It will throw some light upon the character of the inhabitants of Fernando de Noronha to know how crime is looked upon by the common people in Brazil, and I can not better show this than by relating a bit of personal experience.
I had the misfortune at one time to wound a Brazilian laborer—in his dignity. He thereupon threatened to take my life, and was by no means careful to keep his resolutions to himself. As the carrying out of such a determination upon his part would have caused me much inconvenience, I called upon him in person, with the purpose, if possible, of dissuading him. I found that he did not look upon the condition of a criminal with dread at all. He told me frankly that, if he should succeed in carrying out his designs, he knew perfectly well what his career would be. "At present," said he, "I am obliged to work for a living; if I am sent to jail, my living will be furnished me, and I shall have nothing to do. If you are dead, there will be no one to appear against me in the courts as my accuser, and in the course of a year or less I shall be set free, well rested, and with the reputation in the community of being a man of courage."
In this case I saw to it that he had the opportunity of enjoying the coveted otium cum dignitate in jail without having to commit a crime. But in a country where wrong-doing sets so lightly upon the conscience, and where it so frequently goes altogether unpunished, the criminal class is large, as we should expect, though through a lax administration of the laws but a small part of it ever reaches Fernando. I refer to this phase of the subject because, in order to understand the class of people inhabiting Fernando de Noronha, it is necessary to know something of the source of supply.
The convict-island is visited once a month by a small steamer from Pernambuco. On one of the vessels I took passage, furnished with the usual and indispensable official letters of introduction from the President of the Province of Pernambuco; and, after a voyage of two and a half days, anchored in front of the village in which the commandant or governor of the island lives. Arrived at the anchoring-ground—for there is no wharf or pier, and no small boats are allowed on the island—I could see upon the beach about seventy-five half-naked men tugging at a huge two storied raft, trying to get it into the water.
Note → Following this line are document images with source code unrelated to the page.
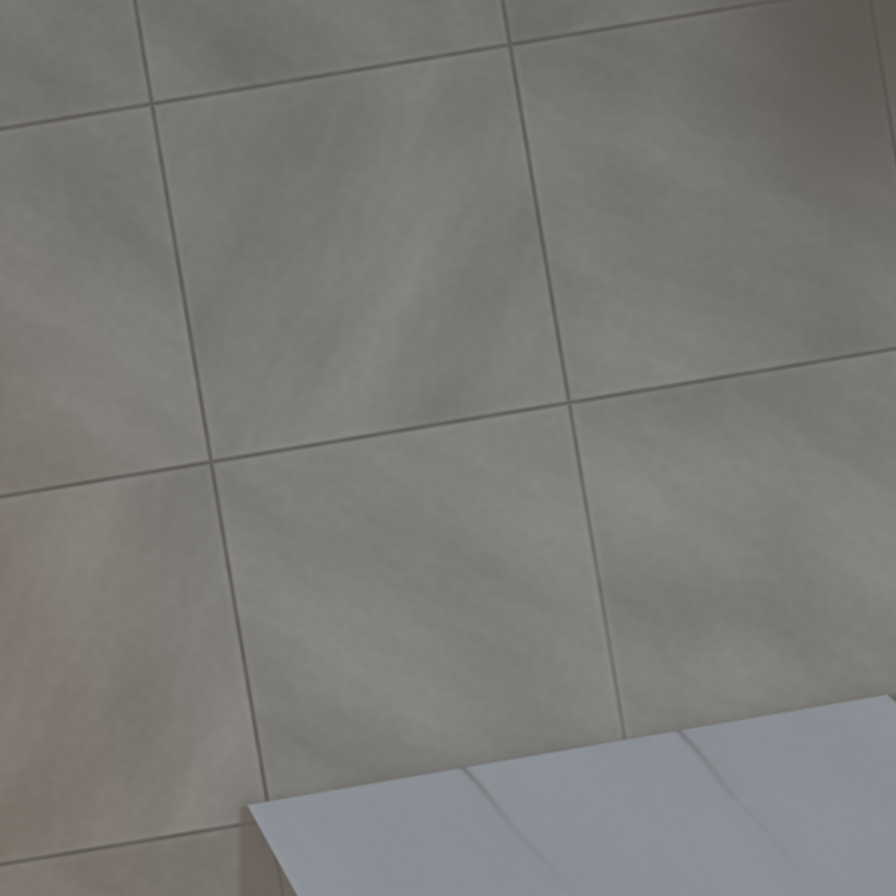
This texture is drawn by a WebGL 1 fragment shader. Its source:

```glsl
precision highp float;
uniform vec2 u_resolution;

// Floor layout
const vec2 JOINT_ORIGIN = vec2(0.2357, 0.4844);
const float TILE_SIZE = 0.405;
const float FLOOR_TILT = 0.164;
const float GROUT_HALF = 0.0021;
const float GROUT_SOFT = 0.0024;

// Stone surface
const float STEEP_GRAIN = 1.08;
const float FLAT_GRAIN = -0.55;
const vec2 STREAK_SCALE = vec2(8.0, 23.0);
const float STREAK_DEPTH = 0.015;
const float CLOUD_DEPTH = 0.014;
const float SPECK_SCALE = 75.0;
const float SPECK_DEPTH = 0.017;

// Slab
const vec2 SLAB_CORNER = vec2(0.276, 0.1016);
const vec2 SLAB_END = vec2(0.99, 0.225);
const float SLAB_TILT = 0.171;
const float VEIN_SPACING = 0.244;

// Colours
const vec3 STONE = vec3(0.492, 0.491, 0.480);
const vec3 WARM_STONE = vec3(0.483, 0.456, 0.424);
const vec3 DIM_STONE = vec3(0.448, 0.446, 0.434);
const vec3 GROUT = vec3(0.345, 0.335, 0.320);
const vec3 SLAB = vec3(0.544, 0.562, 0.584);
const vec3 SLAB_VEIN = vec3(0.430, 0.430, 0.435);
const vec3 SLAB_SIDE = vec3(0.405, 0.375, 0.345);
const vec3 CORNER_SHADE = vec3(0.340, 0.315, 0.290);

// Coordinates of v in axes turned by angle
vec2 turn(vec2 v, float angle) {
  float c = cos(angle), s = sin(angle);
  return vec2(c * v.x + s * v.y, c * v.y - s * v.x);
}

vec2 hash2(vec2 p) {
  vec2 k = vec2(dot(p, vec2(127.1, 311.7)), dot(p, vec2(269.5, 183.3)));
  return fract(sin(k) * 43758.55);
}

// Distance to the nearest scattered point
float cellular(vec2 p) {
  vec2 cell = floor(p), f = fract(p);
  float nearest = 2.0;
  for (int y = -1; y <= 1; y++) {
    for (int x = -1; x <= 1; x++) {
      vec2 o = vec2(float(x), float(y));
      nearest = min(nearest, length(o + hash2(cell + o) - f));
    }
  }
  return nearest;
}

// Layered warped sines, stretched along x
float streaks(vec2 p) {
  vec2 q = p * STREAK_SCALE;
  float sum = 0.0, amp = 0.6;
  for (int i = 0; i < 6; i++) {
    sum += amp * sin(q.y + 1.6 * sin(q.x + 0.5 * sin(q.y * 0.7)));
    q = turn(q, 0.33) * 1.65 + vec2(2.7, 4.1);
    amp *= 0.7;
  }
  return sum;
}

vec3 floorColor(vec2 p) {
  vec2 grid = turn(p - JOINT_ORIGIN, FLOOR_TILT) / TILE_SIZE;
  vec2 id = floor(grid), f = fract(grid);
  vec2 seed = hash2(id + 7.0);

  // Light falling off toward the top and warming toward the lower left
  float dim = smoothstep(0.45, 1.15, p.y + 0.3 * abs(p.x - 0.45));
  float warmth = smoothstep(0.52, 0.0, p.x + 0.3 * p.y);
  vec3 color = mix(mix(STONE, WARM_STONE, warmth), DIM_STONE, 0.85 * dim);

  // Grain direction, clouds and tone of each tile
  float steep = 1.0 - step(0.5, abs(id.x - id.y));
  float angle = mix(FLAT_GRAIN, STEEP_GRAIN, steep) + 0.3 * (seed.x - 0.5);
  vec2 q = turn(p, angle) + seed * 5.0;
  float cloud = sin(q.y * 19.0 + 1.5 * sin(q.x * 11.0)) * sin(q.x * 9.0 + sin(q.y * 13.0));
  float speck = cellular(p * SPECK_SCALE) - 0.5;
  color += STREAK_DEPTH * streaks(q) + CLOUD_DEPTH * cloud * vec3(1.0, 1.0, 1.1);
  color += SPECK_DEPTH * speck + 0.018 * (seed.y - 0.5);

  // Joints, fainter toward the lower right, with a pale rim
  vec2 edge = min(f, 1.0 - f) * TILE_SIZE;
  vec2 fade = smoothstep(0.3, 0.8, p.x) * smoothstep(0.7, 0.3, p.y) * vec2(0.5, 0.15);
  float soft = max(GROUT_SOFT, 1.0 / u_resolution.y);
  vec2 joint = 1.0 - smoothstep(GROUT_HALF - soft, GROUT_HALF + soft, edge);
  joint *= 0.95 - fade;
  float wear = 0.93 + 0.07 * sin(p.x * 83.0 + 3.0 * sin(p.y * 61.0));
  color += 0.016 * (1.0 - smoothstep(0.004, 0.011, min(edge.x, edge.y)));
  color = mix(color, GROUT, max(joint.x, joint.y) * wear);

  // Shade in the upper right corner
  vec2 reach = (p - vec2(0.97, 1.0)) * vec2(1.1, 0.75);
  float shade = 1.0 - smoothstep(0.0, 0.3, length(reach));
  return mix(color, CORNER_SHADE, 0.75 * shade);
}

void main() {
  vec2 p = gl_FragCoord.xy / u_resolution;
  float blur = max(0.0022, 1.0 / u_resolution.y);
  vec3 color = floorColor(p);

  // Slab outline: top edge, slanted left edge and clipped right end
  vec2 s = turn(p - SLAB_CORNER, SLAB_TILT);
  float left = dot(p - SLAB_CORNER, vec2(0.876, 0.483));
  float d = max(max(s.y, -left), dot(p - SLAB_END, vec2(0.66, 0.75)));

  // Side face and contact shadow
  float side = smoothstep(0.262, 0.272, p.x) * smoothstep(0.004, -0.006, s.y);
  color = mix(color, SLAB_SIDE, 0.75 * side);
  color *= 1.0 - 0.08 * exp(-max(d, 0.0) * 90.0);

  // Slab top with slanted veins that fade from the edge
  float k = s.x + 0.6 * s.y + 0.0015 * sin(s.y * 60.0);
  float vein = abs(fract(k / VEIN_SPACING + 0.5) - 0.5) * VEIN_SPACING;
  float veinMask = exp(-vein * vein * 60000.0) * exp(s.y * 16.0);
  veinMask *= smoothstep(0.1, 0.15, k) * smoothstep(0.65, 0.55, k);
  vec3 top = SLAB + 0.006 * streaks(turn(s, -1.0)) + 0.01 * (cellular(p * SPECK_SCALE) - 0.5);
  top = mix(top, SLAB_VEIN, 0.8 * veinMask) + 0.035 * exp(-abs(left) * 250.0);
  color = mix(color, top, 1.0 - smoothstep(-blur, blur, d));

  gl_FragColor = vec4(color, 1.0);
}
```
When this was launched, a large cable was secured on shore, and the great raft was paddled slowly in our direction, telling out the cable, the other end of which was finally made fast to the steamer.
The personal baggage, five or six newly arrived convicts with their guards, and myself and servant, were placed on the upper